Impossible Things

ฐานิสสโร ภิกขุ

Impossible Things

Like the character in Through the Looking Glass who liked to think of two or three impossible things every morning before breakfast just as an exercise to open up his brain, it’s good to think about infinity: how long things have been going on and how much longer they could go on if you don’t get your act together. This also helps to put small issues from day-to-day life into perspective. They seem big to us in day-to-day life, but it helps to see them as really small—as preparation for being willing to get the mind to settle down.

The main purpose of this contemplation is samvega—as in the Buddha’s comment that the water in the oceans is less than the tears you’ve shed, less than the blood you’ve lost from having your many, many, many heads cut off over the course of time. That, in turn, forces you to think about all the possible things you could have been, or could be.

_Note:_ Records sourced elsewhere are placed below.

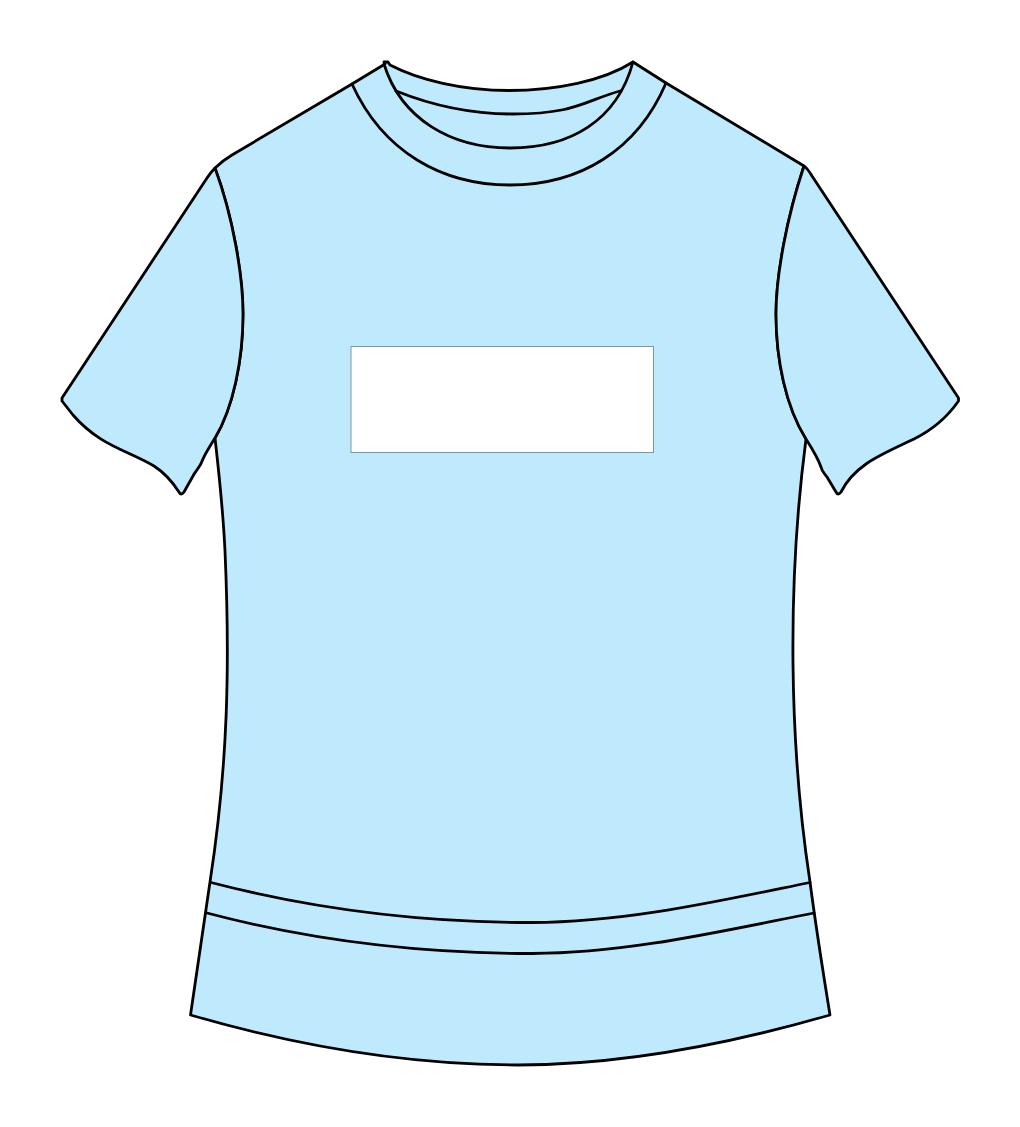
<!DOCTYPE html>
<html lang="en">
<head>
<meta charset="utf-8">
<title>T-shirt template</title>
<style>
:root { --paper: #ffffff; --fabric: #bfeafe; --ink: #000000; --panel-edge: #7d98a5; }
html, body { margin: 0; width: 1020px; height: 1127px; overflow: hidden; background: var(--paper); }
svg { display: block; }
.fabric { fill: var(--fabric); }
.seam { fill: none; }
.fabric, .seam { stroke: var(--ink); stroke-width: 2.8; stroke-linejoin: round; stroke-linecap: round; }
.print-panel { fill: var(--paper); stroke: var(--panel-edge); stroke-width: 1; }
</style>
</head>
<body>
<svg width="1020" height="1127" viewBox="0 0 1020 1127" role="img" aria-label="Light blue T-shirt with a blank print panel on the chest">
  <g id="shirt">
    <path id="body" class="fabric" d="M385 64L352 84L232 155Q222 161 215 168C233 217 243 276 243 314C243 360 233 408 215 438C219 473 224 530 225 551C230 665 228 765 210 882L190.500 1015C290 1044 405 1065 518 1065C622 1065 733 1043 830 1015C824 978 815 920 810 882C789 744 787 584 806 439C786 407 776 360 776 314C776 275 787 217 804 166L666 83L633 62C603 81 556 90.500 509 90.500C462 90.500 419 80 390 65L388 62H384Z"/>
    <path id="left-sleeve" class="fabric" d="M215 168Q211 172 207 178L62 398V401L73 415C100 446 127 450 154 466Q168 475 179 492Q181 496 184 492L193 476C196 470 200 468 203 459Q205 454 215 438C233 408 243 360 243 314C243 276 233 217 215 168Z"/>
    <path id="right-sleeve" class="fabric" d="M804 166Q808 169 812 176L958.500 398V401C946 419 932 430 914 439C883 454 855 464 841 492Q838 496 836 492L827 477C825 474 822 472 821 467Q818 458 806 439C786 407 776 360 776 314C776 275 787 217 804 166Z"/>
  </g>
  <g id="collar" class="seam">
    <path d="M352 84C383 152 442 185 510 185C579 185 637 151 666 83"/>
    <path d="M384 64C401 119 451 148 510 148C570 148 617 121 633 62"/>
    <path d="M396 91C431 105 471 114 512 114C576 114 584 101 620 91"/>
  </g>
  <g id="hem-bands" class="seam">
    <path d="M211 882.500C313 909 423 922.500 532 922.500C625 922.500 719 901 810 882.500"/>
    <path d="M207 913C309 940 420 953.500 532 953.500C626 953.500 722 931 814 913"/>
  </g>
  <rect class="print-panel" x="351" y="346.500" width="302.500" height="106"/>
</svg>
</body>
</html>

One of the purposes of taking this larger perspective is to chasten the mind so that you’re willing to come in and settle down, to be with the present moment, and do the work that needs to be done there.

This reflection by Ajaan Geoff is from the talk, Cosmic Scale, Human Scale, September 4, 2012.